Celebrate your love for buttons with this hat featuring giant ones in stranded colourwork.
Whimsical Little Knits 3
In the third Whimsical Little Knits collection Ysolda focuses on the vibrant knitting community, photographing each design on a friend she made through designing — you might recognize some of the models! The collection is available as a printed book, perfectly sized for your project bag, and an ebook. All printed book purchases include access to the ebook. Every pattern in the collection can also be purchased individually — no more having to buy a whole book when you know you’ll only knit one pattern, although of course buying the collection as a whole is better value.
Download your ebook immediately after checking out, you'll also receive this link via email. Create an account to access all of your purchases.
Buying a print book as a gift? There is a code that your recipient can use to access the ebook inside the book.

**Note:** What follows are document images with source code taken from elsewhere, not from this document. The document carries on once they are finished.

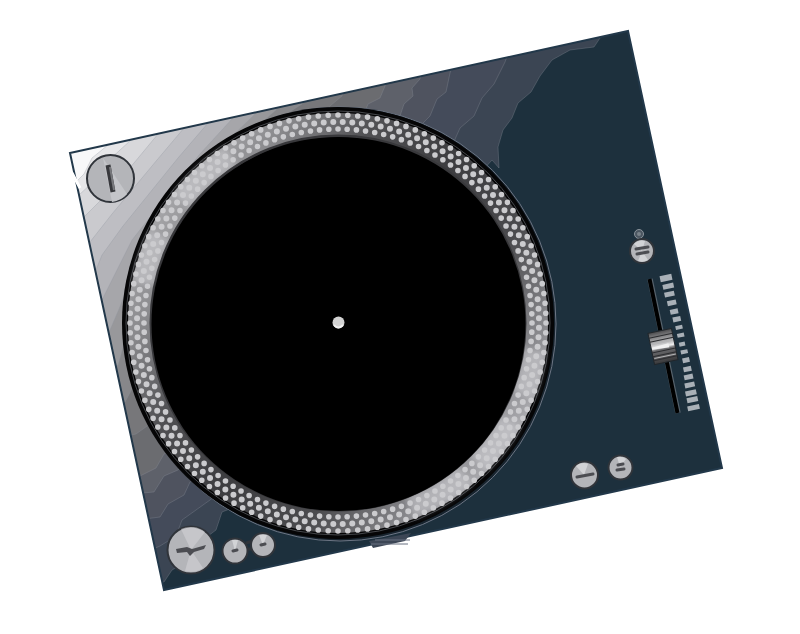
<!DOCTYPE html>
<html lang="en">
<head>
<meta charset="utf-8">
<title>Turntable</title>
<style>
:root {
  --paper: #ffffff;
  --deck: #1d303d;
  --edge: #22384a;
  --ink: #000000;
  --metal: #b4b5b9;
  --metal-light: #d2d3d6;
  --metal-dark: #4c4d52;
  --contour: #6d7685;
}
html, body { margin: 0; width: 800px; height: 634px; overflow: hidden; background: var(--paper); }
svg { display: block; }
.deck { fill: var(--deck); }
.deck-edge { fill: none; stroke: var(--edge); stroke-width: 2; }
.sheen path { stroke: #8c929c; stroke-opacity: .45; stroke-width: .7; }
.dots { fill: none; stroke: #cbcbce; stroke-linecap: round; }
.knob { fill: var(--metal); stroke: #30343a; stroke-width: 2; }
.knob-light { fill: var(--metal-light); }
.knob-mark { fill: none; stroke: var(--metal-dark); stroke-width: 3; stroke-linecap: round; }
.pitch-marks { fill: #a9b0b7; }
</style>
</head>
<body>
<svg width="800" height="634" viewBox="0 0 800 634" role="img" aria-label="Turntable seen from above">
  <defs>
    <clipPath id="deck-shape"><polygon points="70,153 628,31 722,468 164,590"/></clipPath>
    <linearGradient id="ring-metal" gradientUnits="userSpaceOnUse" x1="160" y1="200" x2="510" y2="450">
      <stop offset="0" stop-color="#a8a8ab"/>
      <stop offset=".13" stop-color="#8b8b8e"/>
      <stop offset=".3" stop-color="#505053"/>
      <stop offset=".5" stop-color="#3d3d40"/>
      <stop offset=".72" stop-color="#4b4b4e"/>
      <stop offset=".9" stop-color="#8a8a8e"/>
      <stop offset="1" stop-color="#b0b0b4"/>
    </linearGradient>
    <linearGradient id="fader-metal" x1="0" y1="0" x2="0" y2="1">
      <stop offset="0" stop-color="#4a4a4c"/>
      <stop offset=".2" stop-color="#8a8a8c"/>
      <stop offset=".42" stop-color="#c9c9cb"/>
      <stop offset=".5" stop-color="#f0f0f0"/>
      <stop offset=".58" stop-color="#6b6b6e"/>
      <stop offset="1" stop-color="#39393b"/>
    </linearGradient>
    <filter id="soft" x="-30%" y="-30%" width="160%" height="160%"><feGaussianBlur stdDeviation="3"/></filter>
  </defs>

  <g id="deck">
    <polygon class="deck" points="70,153 628,31 722,468 164,590"/>
    <g class="sheen" clip-path="url(#deck-shape)">
      <path fill="#3b4553" d="M60 20H625L600 38L594 47L570 50L552 60L540 76L531 92L518 103L512 118L503 130L498 147L499 168L492 160L340 330L240 505L222 512L216 530L196 545L186 562L172 570L164 582L60 590Z"/>
      <path fill="#444b5a" d="M60 20H520L505 62L494 84L482 98L474 116L460 128L452 146L330 330L222 490L210 500L196 510L182 520L176 536L160 546L60 590Z"/>
      <path fill="#4f535f" d="M60 20H470L450 73L446 92L437 99L430 116L420 126L330 330L204 474L190 482L184 495L168 504L160 517L60 530Z"/>
      <path fill="#5e616a" d="M60 20H430L420 79L412 88L413 96L404 104L398 122L330 330L190 458L178 470L164 476L154 492L60 500Z"/>
      <path fill="#6b6c70" d="M60 20H400L385 86L380 98L368 104L362 120L300 330L180 446L164 454L156 468L140 476L60 480Z"/>
      <path fill="#77777a" d="M60 20H360L342 96L330 106L320 122L280 330L160 412L150 424L136 434L60 450Z"/>
      <path fill="#87878a" d="M60 20H320L302 104L288 113L260 140L180 300L138 378L125 402L60 420Z"/>
      <path fill="#98989b" d="M60 20H300L276 110L242 140L150 270L128 330L118 365L60 390Z"/>
      <path fill="#a6a6aa" d="M60 20H280L254 115L218 150L140 255L119 309L110 330L60 350Z"/>
      <path fill="#b3b3b8" d="M60 20H260L232 119L199 155L132 240L111 282L102 300L60 310Z"/>
      <path fill="#bebec3" d="M60 20H230L208 123L178 158L123 226L102 255L96 270L60 280Z"/>
      <path fill="#cacace" d="M60 20H200L184 128L157 160L112 214L90 242L60 250Z"/>
      <path fill="#d8d8db" d="M60 20H180L158 134L134 163L101 200L84 217L60 220Z"/>
      <path fill="#e7e7e9" d="M60 20H150L131 140L108 161L92 183L79 195L60 200Z"/>
      <path fill="#f8f8f9" d="M60 20H130L108 145L92 158L84 174L74 184L60 190Z"/>
    </g>
    <polygon class="deck-edge" points="70,153 628,31 722,468 164,590"/>
    <path d="M72 173L80 188" stroke="#fff" stroke-width="3"/>
  </g>

  <g id="platter">
    <path d="M369 541L411 533L405 541L373 548Z" fill="#3c4655"/>
    <path d="M371 544H408M375 540H410" stroke="#687080"/>
    <ellipse cx="340" cy="324" rx="216" ry="217" fill="#17232d" stroke="#6d7685"/>
    <circle cx="338" cy="323" r="216" fill="#050506"/>
    <circle cx="338" cy="323" r="212" fill="none" stroke="#47494d"/>
    <circle cx="338" cy="323" r="198" fill="none" stroke="url(#ring-metal)" stroke-width="24"/>
    <g fill="none" stroke="#d6d6da" stroke-width="22" stroke-opacity=".5" filter="url(#soft)">
      <path d="M144 284A198 198 0 0 1 160 236"/>
      <path d="M182 201A198 198 0 0 1 231 156"/>
      <path d="M534 350A198 198 0 0 1 523 394"/>
      <path d="M510 421A198 198 0 0 1 478 463"/>
      <path d="M465 475A198 198 0 0 1 410 507"/>
    </g>
    <g class="dots">
      <circle cx="338" cy="323" r="208" stroke-width="5.6" pathLength="1320" stroke-dasharray="0 10"/>
      <circle cx="338" cy="323" r="201" stroke-width="6" pathLength="1320" stroke-dasharray="0 10" stroke-dashoffset="5"/>
      <circle cx="338" cy="323" r="194" stroke-width="5.6" pathLength="1320" stroke-dasharray="0 10"/>
    </g>
    <circle cx="338" cy="323" r="187" fill="none" stroke="#38383b" stroke-width="3"/>
    <circle id="record" cx="338.500" cy="324" r="187" fill="var(--ink)"/>
    <circle id="spindle" cx="338.500" cy="322.500" r="6" fill="#d3d3d3"/>
    <path d="M334 325Q338 330 343 325" fill="none" stroke="#f2f2f2" stroke-width="2"/>
  </g>

  <g id="adapter-knob">
    <circle class="knob" cx="110.500" cy="178.500" r="23.500"/>
    <path d="M103 158L112 202A23 23 0 0 0 127 194Z" fill="#c4c5c9"/>
    <path d="M108 165L113 192" stroke="#37383c" stroke-width="5"/>
    <path d="M110 167L114 190" stroke="#77787c" stroke-width="2"/>
  </g>

  <g id="start-controls">
    <circle class="knob" cx="191" cy="550" r="23.500"/>
    <path class="knob-light" d="M191 550L181 529A23 23 0 0 1 205 532ZM191 550L185 571A22 22 0 0 0 203 568Z" opacity=".6"/>
    <path d="M176 549L187 547L192 549L206 545L204 549L194 552L190 556L187 552L177 553Z" fill="var(--metal-dark)"/>
    <path d="M246 543L253 541M246 549H253" stroke="#30343a" stroke-width="3"/>
    <circle class="knob" cx="235" cy="551" r="12.500"/>
    <circle class="knob" cx="263" cy="545" r="12"/>
    <path class="knob-light" d="M235 551L232 540H238ZM263 545L259 535H267Z"/>
    <path class="knob-mark" d="M233 551L237 550M261 545L265 544"/>
  </g>

  <g id="speed-controls">
    <circle class="knob" cx="584.500" cy="475" r="13.500"/>
    <path class="knob-light" d="M584 475L576 466A12 12 0 0 1 588 464Z"/>
    <path class="knob-mark" d="M577 477L593 474"/>
    <circle class="knob" cx="620.500" cy="467.500" r="12"/>
    <path class="knob-light" d="M620 467L617 457A11 11 0 0 1 626 459Z"/>
    <path class="knob-mark" d="M618 465L623 464M617 470L624 469"/>
  </g>

  <g id="reset-controls">
    <circle cx="639" cy="234" r="4.500" fill="#4b5661" stroke="#8a939b"/>
    <circle cx="639" cy="234" r="2" fill="#79828a"/>
    <circle class="knob" cx="642" cy="251" r="12"/>
    <path class="knob-light" d="M642 251L634 244A11 11 0 0 1 645 241ZM642 251L638 261A11 11 0 0 0 648 260Z"/>
    <path class="knob-mark" d="M636 249L648 247M637 254L648 252"/>
  </g>

  <g id="pitch-fader">
    <path d="M650 279L678 413" stroke="#57636d" stroke-width="5.500"/>
    <path d="M649.500 279L677.500 413" stroke="var(--ink)" stroke-width="4"/>
    <g class="pitch-marks" transform="translate(666 278) rotate(-12)">
      <rect x="-6" y="-3" width="12" height="6"/>
      <rect x="-5" y="6" width="11" height="5"/>
      <rect x="-5" y="14" width="10" height="5"/>
      <rect x="-4" y="23" width="9" height="5"/>
      <rect x="-3" y="32" width="8" height="5"/>
      <rect x="-2" y="40" width="8" height="5"/>
      <rect x="-1" y="49" width="7" height="4"/>
      <rect x="-1" y="57" width="7" height="4"/>
      <rect x="-1" y="66" width="6" height="4"/>
      <rect x="-1" y="74" width="7" height="4"/>
      <rect x="-1" y="82" width="7" height="5"/>
      <rect x="-2" y="91" width="8" height="5"/>
      <rect x="-3" y="99" width="9" height="5"/>
      <rect x="-4" y="107" width="10" height="5"/>
      <rect x="-5" y="115" width="11" height="5"/>
      <rect x="-5" y="122" width="11" height="5"/>
      <rect x="-6" y="130" width="12" height="5"/>
    </g>
    <g transform="translate(663 346.500) rotate(-12)">
      <rect x="-12" y="-16" width="24" height="32" fill="url(#fader-metal)" stroke="#20262b"/>
      <path d="M-12 -11H12M-12 -7H12M-12 4H12M-12 8H12M-12 12H12" stroke="#2c2d30"/>
      <path d="M-11 -4H11M-11 10H11" stroke="#b5b5b7"/>
      <path d="M-11 -1L6 -2V2L-11 1Z" fill="#f0f0f1"/>
    </g>
  </g>
</svg>
</body>
</html>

Whimsical Little Knits 3 includes nine patterns.
Each pattern includes clear directions, a choice of written directions or charts whenever appropriate and interesting techniques and construction methods ensure your valuable knitting time is well spent.

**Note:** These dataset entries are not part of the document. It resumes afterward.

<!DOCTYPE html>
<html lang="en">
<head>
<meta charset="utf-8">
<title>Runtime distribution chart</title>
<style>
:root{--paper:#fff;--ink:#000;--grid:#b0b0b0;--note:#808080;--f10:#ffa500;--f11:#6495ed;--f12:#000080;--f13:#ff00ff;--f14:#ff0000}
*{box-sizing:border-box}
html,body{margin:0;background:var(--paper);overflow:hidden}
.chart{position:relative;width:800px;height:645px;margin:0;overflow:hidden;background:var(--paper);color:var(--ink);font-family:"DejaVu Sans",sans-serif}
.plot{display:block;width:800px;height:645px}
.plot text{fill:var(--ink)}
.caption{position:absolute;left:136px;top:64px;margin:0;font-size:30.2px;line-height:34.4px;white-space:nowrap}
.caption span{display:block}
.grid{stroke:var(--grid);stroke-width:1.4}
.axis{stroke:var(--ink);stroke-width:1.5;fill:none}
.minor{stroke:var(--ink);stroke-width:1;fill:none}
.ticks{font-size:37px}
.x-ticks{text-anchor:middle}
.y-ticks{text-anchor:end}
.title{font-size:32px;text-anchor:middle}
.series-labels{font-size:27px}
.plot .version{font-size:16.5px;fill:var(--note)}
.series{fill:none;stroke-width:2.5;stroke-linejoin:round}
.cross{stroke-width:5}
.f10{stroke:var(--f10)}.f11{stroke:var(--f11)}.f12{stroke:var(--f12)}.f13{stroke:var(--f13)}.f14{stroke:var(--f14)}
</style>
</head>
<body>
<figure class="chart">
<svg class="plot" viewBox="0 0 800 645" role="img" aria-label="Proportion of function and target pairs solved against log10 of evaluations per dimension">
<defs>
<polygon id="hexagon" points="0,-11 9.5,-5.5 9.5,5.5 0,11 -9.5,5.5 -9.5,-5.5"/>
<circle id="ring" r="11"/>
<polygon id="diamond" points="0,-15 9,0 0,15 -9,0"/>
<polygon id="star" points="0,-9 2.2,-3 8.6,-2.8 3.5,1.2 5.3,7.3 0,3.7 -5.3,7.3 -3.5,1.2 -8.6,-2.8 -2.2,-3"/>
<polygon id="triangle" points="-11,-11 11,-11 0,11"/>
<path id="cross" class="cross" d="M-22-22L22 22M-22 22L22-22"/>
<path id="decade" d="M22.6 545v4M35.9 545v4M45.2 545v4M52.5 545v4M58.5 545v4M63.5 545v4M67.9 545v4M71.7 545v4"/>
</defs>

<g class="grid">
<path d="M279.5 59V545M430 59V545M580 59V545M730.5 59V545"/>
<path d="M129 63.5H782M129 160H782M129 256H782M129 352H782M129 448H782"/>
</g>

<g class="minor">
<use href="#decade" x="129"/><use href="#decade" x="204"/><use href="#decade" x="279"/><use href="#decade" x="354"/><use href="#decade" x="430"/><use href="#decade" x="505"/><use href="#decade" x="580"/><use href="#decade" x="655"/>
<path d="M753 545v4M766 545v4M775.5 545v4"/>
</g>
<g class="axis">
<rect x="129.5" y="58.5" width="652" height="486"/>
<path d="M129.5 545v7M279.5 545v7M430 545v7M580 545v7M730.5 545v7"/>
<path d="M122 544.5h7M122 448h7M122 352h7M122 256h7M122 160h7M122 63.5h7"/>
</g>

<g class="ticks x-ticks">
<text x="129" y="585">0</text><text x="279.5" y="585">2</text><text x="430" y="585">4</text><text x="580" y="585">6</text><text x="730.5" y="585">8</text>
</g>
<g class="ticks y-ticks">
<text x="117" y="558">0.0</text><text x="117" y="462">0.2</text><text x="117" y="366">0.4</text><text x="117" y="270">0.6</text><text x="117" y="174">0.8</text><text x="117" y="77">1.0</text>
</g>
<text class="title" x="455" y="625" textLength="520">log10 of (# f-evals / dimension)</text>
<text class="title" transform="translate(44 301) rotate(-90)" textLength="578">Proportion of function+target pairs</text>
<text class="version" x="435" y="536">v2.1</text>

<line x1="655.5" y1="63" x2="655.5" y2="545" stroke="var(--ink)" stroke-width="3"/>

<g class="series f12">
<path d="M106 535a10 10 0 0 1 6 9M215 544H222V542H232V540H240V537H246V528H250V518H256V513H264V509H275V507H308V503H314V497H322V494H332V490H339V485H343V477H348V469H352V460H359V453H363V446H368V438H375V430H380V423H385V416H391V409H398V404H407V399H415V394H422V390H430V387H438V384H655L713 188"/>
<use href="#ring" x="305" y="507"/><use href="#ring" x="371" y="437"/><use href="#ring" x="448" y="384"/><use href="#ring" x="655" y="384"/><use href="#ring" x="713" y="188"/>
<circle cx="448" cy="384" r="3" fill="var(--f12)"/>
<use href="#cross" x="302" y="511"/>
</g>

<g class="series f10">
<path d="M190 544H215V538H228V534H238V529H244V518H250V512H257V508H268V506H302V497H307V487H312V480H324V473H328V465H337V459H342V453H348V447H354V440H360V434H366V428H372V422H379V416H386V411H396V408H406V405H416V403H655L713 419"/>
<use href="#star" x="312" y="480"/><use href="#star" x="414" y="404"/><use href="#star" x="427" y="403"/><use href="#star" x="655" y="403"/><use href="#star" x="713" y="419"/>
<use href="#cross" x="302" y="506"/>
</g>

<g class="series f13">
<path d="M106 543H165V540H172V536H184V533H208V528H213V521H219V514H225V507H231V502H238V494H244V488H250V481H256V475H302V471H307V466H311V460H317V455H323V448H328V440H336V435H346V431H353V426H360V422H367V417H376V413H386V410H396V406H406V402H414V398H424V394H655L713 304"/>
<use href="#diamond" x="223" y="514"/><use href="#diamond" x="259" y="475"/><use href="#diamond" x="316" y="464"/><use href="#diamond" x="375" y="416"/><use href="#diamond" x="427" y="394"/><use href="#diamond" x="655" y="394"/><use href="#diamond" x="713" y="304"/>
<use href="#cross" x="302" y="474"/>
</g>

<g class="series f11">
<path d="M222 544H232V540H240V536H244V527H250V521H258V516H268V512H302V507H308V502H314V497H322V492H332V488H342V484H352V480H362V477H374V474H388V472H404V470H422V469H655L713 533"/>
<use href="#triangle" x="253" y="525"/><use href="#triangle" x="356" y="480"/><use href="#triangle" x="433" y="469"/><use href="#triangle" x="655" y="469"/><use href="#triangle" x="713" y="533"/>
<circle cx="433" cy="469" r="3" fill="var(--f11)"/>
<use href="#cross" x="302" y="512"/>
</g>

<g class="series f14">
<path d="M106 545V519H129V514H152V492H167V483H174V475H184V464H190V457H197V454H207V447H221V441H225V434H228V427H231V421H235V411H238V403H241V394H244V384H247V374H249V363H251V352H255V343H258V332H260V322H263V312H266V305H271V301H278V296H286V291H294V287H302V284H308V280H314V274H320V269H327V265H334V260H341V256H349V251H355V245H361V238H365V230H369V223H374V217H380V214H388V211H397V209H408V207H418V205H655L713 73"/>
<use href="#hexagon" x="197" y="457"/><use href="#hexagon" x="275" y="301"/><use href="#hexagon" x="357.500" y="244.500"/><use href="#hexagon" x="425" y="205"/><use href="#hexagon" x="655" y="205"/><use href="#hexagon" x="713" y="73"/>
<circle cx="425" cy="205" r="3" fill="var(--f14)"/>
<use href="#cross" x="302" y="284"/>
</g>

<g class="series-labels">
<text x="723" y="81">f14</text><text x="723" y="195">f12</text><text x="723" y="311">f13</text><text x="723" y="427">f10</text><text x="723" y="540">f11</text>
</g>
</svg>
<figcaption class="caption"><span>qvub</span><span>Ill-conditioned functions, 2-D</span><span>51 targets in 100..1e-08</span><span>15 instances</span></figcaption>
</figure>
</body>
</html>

If you have a printed book click here for errata information.
Narwhals might seem mythically strange, and explorers once sold their tusks as “authentic unicorn horns”, but they’re real whales. They can be found inside the arctic circle and now they can keep your hands cosy in temperatures they’d be perfectly at home in. Traditional Selbuvotter mitten patterns on the cuffs and palms combine with fun details like the fish on the thumbs and, of course, the narwhals.
One of my favourite patterns in the first Whimsical Little Knits is the Tiny Shoes, simple little baby Mary Janes with an I-cord strap. When the pattern came out, plenty of knitters seemed to like it just as much as I did, but some of them didn’t just want to make tiny shoes. The question “could I make a pattern for Tiny Shoes for bigger feet” seemed to have an obvious answer: “no, the proportions are all wrong, they’ll be much too wide and short.” But, I’m nothing if not contrary, and once I’d decided that scaling up the Tiny Shoes pattern wouldn’t work, it proved impossible to completely let go of the idea.

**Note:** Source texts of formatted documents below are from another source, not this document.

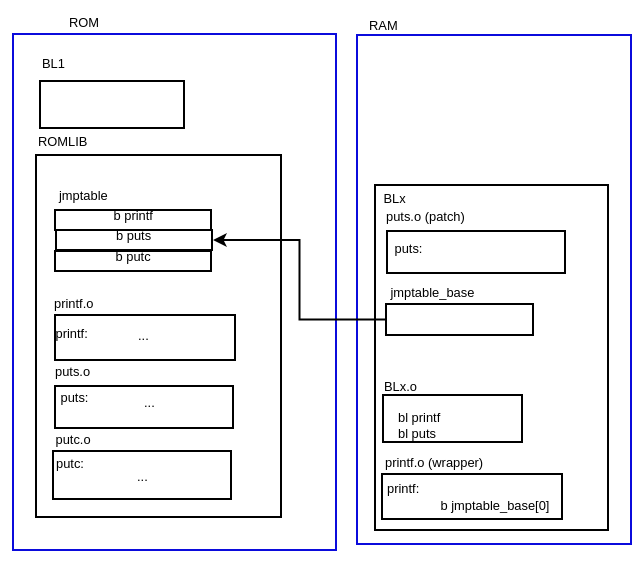
<!DOCTYPE html>
<html lang="en">
<head>
<meta charset="utf-8">
<title>ROM and RAM jump table layout</title>
<style>
:root { --ink: #000; --memory: #0b0bdc; --paper: #fff; }
* { box-sizing: border-box; }
html, body { margin: 0; background: var(--paper); overflow: hidden; }
.diagram {
  position: relative; width: 644px; height: 564px; overflow: hidden;
  background: var(--paper); color: var(--ink);
  font: 12.9px/16px "Liberation Sans", sans-serif;
}
.box, .label, .connector {
  position: absolute; left: calc(var(--x) * 1px); top: calc(var(--y) * 1px);
}
.box {
  width: calc(var(--w) * 1px); height: calc(var(--h) * 1px);
  border: 2px solid var(--ink);
}
.memory { border-color: var(--memory); }
.label { white-space: nowrap; }
.connector { left: 0; top: 0; }
</style>
</head>
<body>
<main class="diagram">
  <section aria-label="ROM">
    <div class="box memory" style="--x:12;--y:33;--w:325;--h:518"></div>
    <span class="label" style="--x:69;--y:15">ROM</span>

    <span class="label" style="--x:42;--y:56">BL1</span>
    <div class="box" style="--x:39;--y:80;--w:146;--h:49"></div>

    <span class="label" style="--x:38;--y:134">ROMLIB</span>
    <div class="box" style="--x:35;--y:153.5;--w:247;--h:364"></div>

    <span class="label" style="--x:59;--y:188">jmptable</span>
    <div class="box" style="--x:54;--y:209;--w:158;--h:22"></div>
    <div class="box" style="--x:54.5;--y:229;--w:158;--h:22"></div>
    <div class="box" style="--x:54;--y:249.5;--w:158;--h:22"></div>
    <span class="label" style="--x:113.5;--y:208">b printf</span>
    <span class="label" style="--x:116;--y:228">b puts</span>
    <span class="label" style="--x:115.5;--y:249">b putc</span>

    <span class="label" style="--x:54;--y:296">printf.o</span>
    <div class="box" style="--x:54;--y:314;--w:182;--h:47"></div>
    <span class="label" style="--x:55.5;--y:326">printf:</span>
    <span class="label" style="--x:138;--y:328">...</span>

    <span class="label" style="--x:55;--y:364">puts.o</span>
    <div class="box" style="--x:54;--y:384.5;--w:180;--h:44"></div>
    <span class="label" style="--x:60.5;--y:390">puts:</span>
    <span class="label" style="--x:144;--y:395">...</span>

    <span class="label" style="--x:55.5;--y:432">putc.o</span>
    <div class="box" style="--x:52;--y:450;--w:180;--h:50"></div>
    <span class="label" style="--x:56;--y:456">putc:</span>
    <span class="label" style="--x:137;--y:469">...</span>
  </section>

  <section aria-label="RAM">
    <div class="box memory" style="--x:356;--y:34;--w:276;--h:511"></div>
    <span class="label" style="--x:369;--y:18">RAM</span>

    <div class="box" style="--x:374;--y:184;--w:235;--h:347"></div>
    <span class="label" style="--x:383.5;--y:191">BLx</span>

    <span class="label" style="--x:386;--y:209">puts.o (patch)</span>
    <div class="box" style="--x:385.5;--y:230;--w:180;--h:44"></div>
    <span class="label" style="--x:394.5;--y:241">puts:</span>

    <span class="label" style="--x:390.5;--y:285">jmptable_base</span>
    <div class="box" style="--x:385;--y:303;--w:149;--h:33"></div>

    <span class="label" style="--x:384;--y:379">BLx.o</span>
    <div class="box" style="--x:382;--y:394;--w:141;--h:49"></div>
    <span class="label" style="--x:398;--y:410">bl printf</span>
    <span class="label" style="--x:398;--y:426">bl puts</span>

    <span class="label" style="--x:385;--y:455">printf.o (wrapper)</span>
    <div class="box" style="--x:381;--y:473;--w:182;--h:47"></div>
    <span class="label" style="--x:387;--y:481">printf:</span>
    <span class="label" style="--x:440.5;--y:498">b jmptable_base[0]</span>
  </section>

  <svg class="connector" width="644" height="564" viewBox="0 0 644 564" role="img" aria-label="jmptable_base points to jmptable">
    <path d="M386 319.5H299.5V240H222" fill="none" stroke="var(--ink)" stroke-width="2"/>
    <polygon points="213,240 227,233 223.5,240 227,247" fill="var(--ink)"/>
  </svg>
</main>
</body>
</html>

Oxidize features an asymmetrical cable panel that makes a basic ribbed beanie much more interesting to work, without sacrificing the things that make these beanies such a great classic. Truly my favourite kind of project, Oxidize is perfectly balanced between mindless and interesting, quick to complete, and easily adaptable to anyone’s style.
A sweet pixie hood inspired both by cute patterns from the forties for little girls and more glamorous ones of starlets in headscarves.
A few years ago I was obsessed with creating illustrative lace patterns, most of which ended up simply looking messy. It turns out that there are good reasons that most traditional lace patterns are simple, geometric representations of things like leaves and feathers. A stylized representation of a pair of cherries on their stalks turned out rather successfully and the pattern flowed well into columns of a simple geometric mesh pattern. And so I knit a shawl, but my design abilities were rather ahead of my pattern creation abilities and it took a little while to catch up in addition to simply finding the time to revisit the idea but I’m so glad to finally be sharing it.
With this pattern it might finally be time to stop claiming that I’m not a sock knitter. It started with the engineering, a toe-up, heel flap sock with arch well fitting arch shaping, that I’d previously tried out with a simple stockinette design.
This little robot has all of the most important features: wheels for speeding around on adventures, dials and gauges, an antenna for communicating important messages (or chewing on), long arms for reaching everything and a pocket for carrying your most treasured toys and trinkets
Long, elegant gloves with a simple twisted stitch cable pattern that follows the taper of the wrist.
Choose between the print or digital version of the book. Printed book orders are processed through Ravelry, add the printed book to your basket and enter your shipping address to find out the shipping cost. You will receive a link to download the ebook pdf(s) as soon as your payment is processed. So even if you've purchased the printed book you won't have to wait for it to arrive before starting your project. If you have a Ravelry account your patterns will be accessible from your Ravelry library so that you never have to worry about forgetting it.